Our underlying nature is fearlessness - having nothing to defend, being nothing vulnerable. How can we offer others this peace?
Is sacredness something real? What is holy in a person, place or object? Can we find this in the pragmatic and experiential sphere of Dharma?
Who inspired your Path to Awakening? It's a trail of helping hands...
Is praying a denial of karma? Results without a cause?
What is, and what is not, enlightenment? Don't get off at the wrong stop!
Be careful about equating the ability to calm thinking with being a Buddhist master. How much freedom from thinking do we need, to reach the jewel of understanding which then makes thinking not a problem? We could spend years manipulating our mind into thought-free states unnecessarily.
In our own lives we can easily find things we thought were true which we subsequently think not to be true. So our pursuit of the truth about self can not depend upon thinking. We need another way of knowing, one more direct than our thinking.
Traditionally the path is seen as the overcoming of ignorance, not-seeing, 'avidya', where seeing means seeing our True Nature. I propose an additional way of understanding how the path consists of overcoming avidya: what is not seen is the path itself.
We spend our precious lives hopping from temporary, dependent, partial happiness to the next temporary, dependent, partial happiness.
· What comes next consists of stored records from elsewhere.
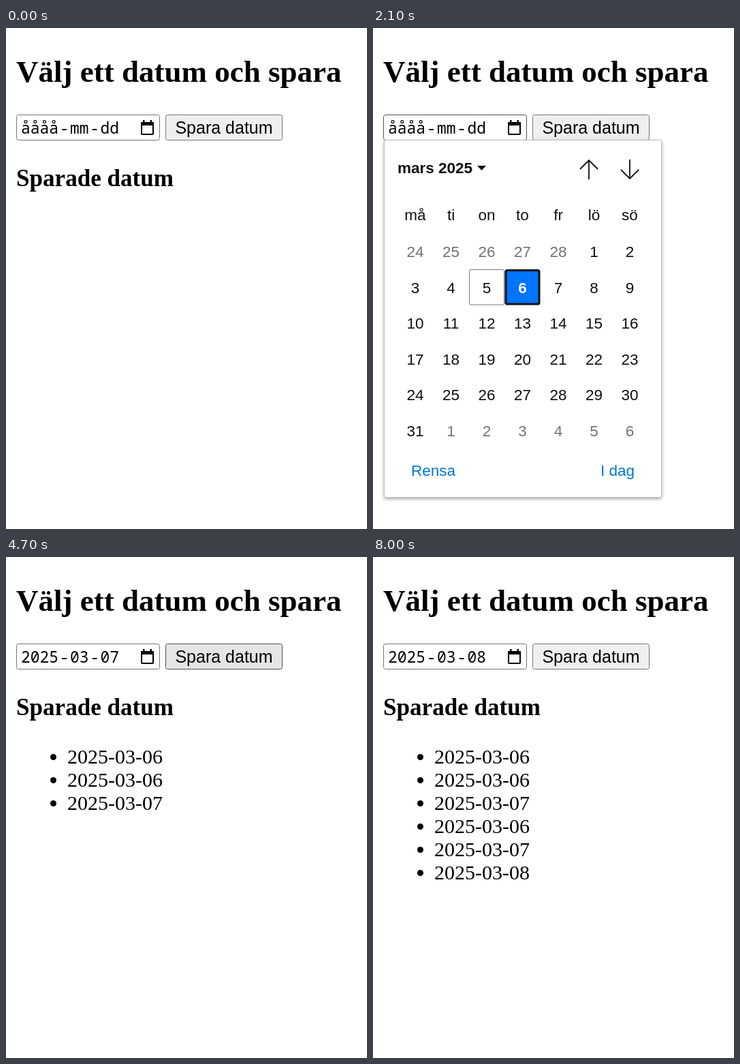
An HTML page for the animation above (8800 ms loop, 530 px wide and 735 px high).

```html
<!DOCTYPE html>
<html lang="sv">
<head>
<meta charset="utf-8">
<title>Välj ett datum och spara</title>
<style>
  html, body { margin: 0; width: 100%; height: 100%; overflow: hidden; background: #fff; }
  svg { display: block; width: 530px; height: 735px; }
  .serif { font: 30px "Liberation Serif", serif; }
  .h1 { font-size: 45px; font-weight: bold; }
  .h2 { font-size: 35.1px; font-weight: bold; }
  .mono { font: 22.9px "Noto Sans Mono", monospace; }
  .ui { font: 25px "Liberation Sans", sans-serif; }
  .cal { font: 22.5px "Liberation Sans", sans-serif; fill: #101010; }
  .dim { fill: #737373; }
  .link { fill: #0075d1; }
  .bold { font-weight: bold; }
  .picked { font-weight: bold; fill: #fff; }
  .mid { text-anchor: middle; }
  .end { text-anchor: end; }
  .sheet { filter: drop-shadow(0 2px 2.5px rgba(0, 0, 0, .35)); }
</style>
</head>
<body>
<svg id="stage" viewBox="0 0 530 735"></svg>
<script>
const LOOP = 8800, TODAY = 5;
const stage = document.getElementById('stage');
const iso = day => '2025-03-0' + day;

// Each step: time in ms and what changes. Feb 27 and 28 are days -1 and 0.
const open = { popup: 1 };
const shut = day => ({ popup: 0, hover: null, value: day, field: 'idle' });
const toField = { button: 'idle', field: 'hover' };
const steps = [
  [0, { button: 'idle', field: 'idle', value: 0, picked: TODAY, hover: null, popup: 0, saved: [] }],
  [500, { button: 'hover' }],
  [1000, toField],
  [1200, { popup: .4 }], [1300, { popup: .85 }], [1400, open],
  [1600, { hover: -1 }], [1800, { hover: 6 }],
  [2100, { picked: 6 }], [2200, shut(6)],
  [2500, { button: 'hover' }], [2600, { button: 'down' }],
  [2700, { button: 'hover', saved: [6] }],
  [2900, { button: 'idle' }], [3000, toField],
  [3200, { popup: .4 }], [3300, { popup: .85 }], [3400, open],
  [3700, { hover: 7 }],
  [4000, { picked: 7 }], [4100, shut(7)],
  [4400, { button: 'hover' }], [4600, { button: 'down' }],
  [4700, { button: 'hover', saved: [6, 6, 7] }],
  [5200, toField],
  [5700, open],
  [5900, { hover: -1 }], [6000, { hover: 0 }], [6100, { hover: 8 }],
  [6400, { picked: 8 }], [6500, shut(8)],
  [6800, { button: 'hover' }], [7100, { button: 'down' }],
  [7200, { button: 'hover', saved: [6, 6, 7, 6, 7, 8] }],
  [8000, { button: 'idle' }]
];

const text = (x, y, cls, s) => `<text x="${x}" y="${y}" class="${cls}">${s}</text>`;
const rect = (x, y, w, h, fill, stroke = 'none', rx = 0, sw = 1) =>
  `<rect x="${x}" y="${y}" width="${w}" height="${h}" rx="${rx}" fill="${fill}" stroke="${stroke}" stroke-width="${sw}"/>`;
const path = (d, attrs) => `<path d="${d}" ${attrs}/>`;

const edge = { idle: '#767676', hover: '#4f4f4f', down: '#8d8d8d' };
const face = { idle: '#efefef', hover: '#e5e5e5', down: '#f5f5f5' };

function dateField({ field, value }) {
  const [y, m, d] = value ? iso(value).split('-') : ['åååå', 'mm', 'dd'];
  return rect(15.5, 127.5, 210, 37, '#fff', edge[field], 3) +
    text(22, 155, 'mono', y) + text(85.5, 155, 'mono mid', '-') +
    text(94, 155, 'mono', m) + text(130, 155, 'mono mid', '-') +
    text(138.5, 155, 'mono', d) +
    rect(199, 139, 17, 17, 'none', '#000', 1, 2) +
    path('M198 138h19v5h-19zM201 135h2.5v4h-2.5zM211.5 135h2.5v4h-2.5z', '');
}

function dayCell(i, { picked, hover }) {
  const day = i - 4, col = i % 7, row = Math.floor(i / 7);
  const x = 141 + 52.5 * (col - 2), y = 301.5 + 52.5 * row;
  const label = day < 1 ? day + 28 : day > 31 ? day - 31 : day;
  let box = '', cls = day < 1 || day > 31 ? 'dim' : '';
  if (day === picked) {
    box = rect(x + 1.5, y + 1.5, 49, 49.5, '#0075ff', '#101010', 2, 3);
    cls = 'picked';
  } else if (day === hover) {
    box = rect(x, y, 52, 52.5, '#efefef', 'none', 2);
  } else if (day === TODAY) {
    box = rect(x + .5, y + .5, 51, 51.5, 'none', '#767676', 2);
  }
  return box + text(x + 26, y + 34.7, 'cal mid ' + cls, label);
}

function calendar(s) {
  const week = ['må', 'ti', 'on', 'to', 'fr', 'lö', 'sö'];
  return `<g opacity="${s.popup}">` +
    `<g class="sheet">${rect(16.5, 164.5, 407, 524, '#fff', '#bfbfbf', 2)}</g>` +
    text(36, 213, 'cal bold', 'mars 2025') +
    path('M153 202h13l-6.5 7z', 'fill="#101010"') +
    path('M317 222V194M304 207l13 -13 13 13M377 193v28M364 208l13 13 13 -13',
      'fill="none" stroke="#101010" stroke-width="1.8"') +
    week.map((w, i) => text(62 + 52.5 * i, 282, 'cal mid', w)).join('') +
    Array.from({ length: 42 }, (_, i) => dayCell(i, s)).join('') +
    text(56, 657, 'cal link', 'Rensa') + text(384, 657, 'cal link end', 'I dag') + '</g>';
}

function draw(s) {
  stage.innerHTML =
    text(15, 79, 'serif h1', 'Välj ett datum och spara') +
    dateField(s) +
    rect(234.5, 127.5, 171, 37, face[s.button], edge[s.button], 3) +
    text(320, 155, 'ui mid', 'Spara datum') +
    text(15, 232, 'serif h2', 'Sparade datum') +
    s.saved.map((day, i) => `<circle cx="69.5" cy="${293.5 + 34 * i}" r="4.5"/>` +
      text(90, 303 + 34 * i, 'serif', iso(day))).join('') +
    (s.popup ? calendar(s) : '');
}

let shown = 0;
function tick() {
  const t = performance.now() % LOOP;
  const past = steps.filter(([at]) => at <= t);
  if (past.length !== shown) {
    shown = past.length;
    draw(Object.assign({}, ...past.map(([, change]) => change)));
  }
  requestAnimationFrame(tick);
}
tick();
</script>
</body>
</html>
```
Meditation has the potential to show us the workings of this process of seeking 'satisfaction'... It is possible to see beyond that and to open towards real fulfilment which is not dependent upon temporary conditions.